$190 billion in federal relief raised achievement — but not very much

Joanne Jacobs:

“The per-dollar returns of ESSER, the Elementary and Secondary School Emergency Relief Fund, measure up poorly in comparison with those of previously studied efforts to boost achievement,” writes Mahnken.

“The impact was small,” said Dan Goldhaber, the lead author of the Center for Analysis of Longitudinal Data in Education Research (CALDER) study. “Only 20% of ESSER money was even earmarked for learning loss, and I don’t think there was a lot of oversight of whether that 20% was well spent.”

The Education Recovery Scorecard, led by Stanford sociologist Sean Reardon and Harvard economist Thomas Kane, found very similar results.

High-poverty districts that got significantly more funding per student showed stronger gains, said Goldhaber.

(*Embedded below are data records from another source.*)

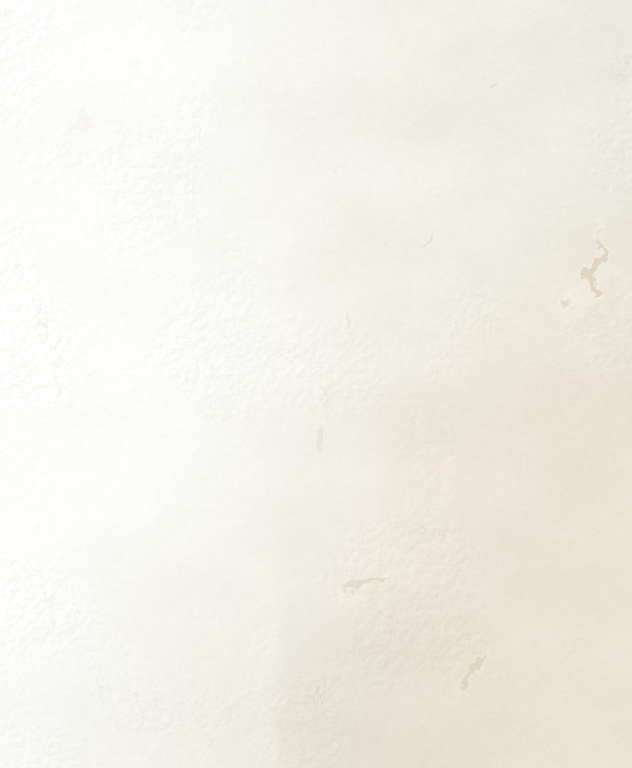
Write a WebGL 2 fragment shader that draws this texture.

```glsl
#version 300 es
precision highp float;
// Pale weathered plaster wall with soft warm staining, fine relief and small chips.
uniform vec2 u_resolution;
out vec4 fragColor;

float hash(vec2 p) {
  vec3 q = fract(vec3(p.xyx) * 0.1031);
  q += dot(q, q.yzx + 33.33);
  return fract((q.x + q.y) * q.z);
}

float noise(vec2 p) {
  vec2 cell = floor(p), f = fract(p);
  f = f * f * (3.0 - 2.0 * f);
  float low = mix(hash(cell), hash(cell + vec2(1, 0)), f.x);
  float high = mix(hash(cell + vec2(0, 1)), hash(cell + vec2(1, 1)), f.x);
  return mix(low, high, f.y);
}

float fbm(vec2 p) {
  float sum = 0.0, amp = 0.5;
  for (int i = 0; i < 5; i++) {
    sum += amp * noise(p);
    p = mat2(1.6, 1.2, -1.2, 1.6) * p + 17.3;
    amp *= 0.5;
  }
  return sum;
}

// Broad wash: white at the left, grey-green at upper right, peach at lower right.
vec3 wash(vec2 uv, float stain) {
  vec3 white = vec3(0.990, 0.990, 0.982);
  vec3 cream = vec3(0.956, 0.950, 0.916);
  vec3 sage = vec3(0.915, 0.913, 0.866);
  vec3 peach = vec3(0.917, 0.884, 0.826);
  float wobble = (stain - 0.48) * 0.36;
  float shade = uv.x + 0.3 * (0.55 - uv.y) + wobble;
  vec3 deep = mix(peach, sage, smoothstep(0.42, 0.78, uv.y + wobble));
  vec3 col = mix(white, cream, smoothstep(0.12, 0.58, shade));
  col = mix(col, deep, smoothstep(0.48, 0.94, shade));
  float foot = smoothstep(0.34, 0.0, uv.y + wobble);
  return col - vec3(0.016, 0.017, 0.022) * foot * smoothstep(1.0, 0.4, uv.x);
}

// Old repair coat with a vertical left edge, fading upward.
float repairCoat(vec2 uv, float stain) {
  float edge = smoothstep(0.435, 0.47, uv.x + (stain - 0.48) * 0.1);
  float top = smoothstep(0.38, 0.18, uv.y + (stain - 0.48) * 0.3);
  return edge * top * smoothstep(0.85, 0.45, uv.x);
}

// Slope of the surface, lit from the upper left.
float relief(vec2 p, float scale, float reach) {
  vec2 toLight = vec2(-0.7, 0.7) * reach;
  return fbm((p + toLight) * scale) - fbm((p - toLight) * scale);
}

// Thin broken cracks along the contour of a noise field.
float crack(vec2 p, float width) {
  float field = abs(fbm(p * vec2(15.0, 8.0) + 41.0) - 0.5);
  return smoothstep(width, 0.0, field) * smoothstep(0.4, 0.6, noise(p * 30.0));
}

// Scattered ragged flakes: x is exposed base, y is the raised pale rim.
vec2 chips(vec2 p, float cells, float rarity, float soft) {
  vec2 home = floor(p * cells), result = vec2(0);
  vec2 ragged = vec2(fbm(p * 42.0), fbm(p * 42.0 + 71.0)) - 0.48;
  for (int j = -1; j <= 1; j++) {
    for (int i = -1; i <= 1; i++) {
      vec2 id = home + vec2(i, j);
      float present = step(rarity, hash(id + 5.7));
      vec2 center = (id + 0.2 + 0.6 * vec2(hash(id + 11.0), hash(id + 23.0))) / cells;
      float angle = 0.2 + 1.2 * hash(id + 37.0);
      float size = mix(0.07, 0.26, pow(hash(id + 53.0), 2.0)) / cells;
      vec2 q = p - center + ragged * size * 1.8;
      q = mat2(cos(angle), -sin(angle), sin(angle), cos(angle)) * q;
      float d = (length(q / vec2(1.0, 0.22)) - size) * 0.25;
      float inside = smoothstep(soft, -soft, d);
      float rim = smoothstep(size * 0.3, 0.0, abs(d)) * (1.0 - inside);
      result = max(result, present * vec2(inside, rim));
    }
  }
  return result;
}

void main() {
  vec2 uv = gl_FragCoord.xy / u_resolution;
  vec2 p = gl_FragCoord.xy / u_resolution.y;
  float pixel = 1.0 / u_resolution.y;

  // Large tones and cloudy mottling
  float stain = fbm(p * 4.0 + 3.0);
  float dark = smoothstep(0.2, 0.7, uv.x);
  vec3 col = wash(uv, stain);
  col -= vec3(0.022, 0.023, 0.025) * repairCoat(uv, stain);
  float mottle = fbm(p * vec2(8.0, 13.0) + 29.0) - 0.48;
  col += vec3(0.9, 1.0, 1.2) * mottle * mix(0.022, 0.046, dark);

  // Trowel texture and locally flaking relief
  float flaking = smoothstep(0.5, 0.66, fbm(p * 5.5 + 83.0));
  col += relief(p, 70.0, 0.0015) * 0.028;
  col += relief(p, 150.0, 0.0013) * 0.075 * flaking;
  col += (noise(p * vec2(230.0, 400.0)) - 0.5) * 0.014;
  col -= vec3(0.036, 0.037, 0.044) * crack(p, 0.008) * flaking;

  // Chips show most on the darker side
  float worn = mix(0.12, 0.9, smoothstep(0.4, 0.68, uv.x));
  vec2 chip = chips(p, 5.5, 0.85, pixel) + 0.6 * chips(p + 7.0, 15.0, 0.92, pixel);
  chip = min(chip, 1.0) * worn;
  col += vec3(0.02, 0.02, 0.018) * chip.y;
  col = mix(col, vec3(0.860, 0.818, 0.735), chip.x * 0.85);

  fragColor = vec4(clamp(col, 0.0, 1.0), 1.0);
}
```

But there was no attempt to track what kinds of spending were correlated with higher performance. “There are pretty big differences across states and districts in the degree of catch-up,” and we don’t know why.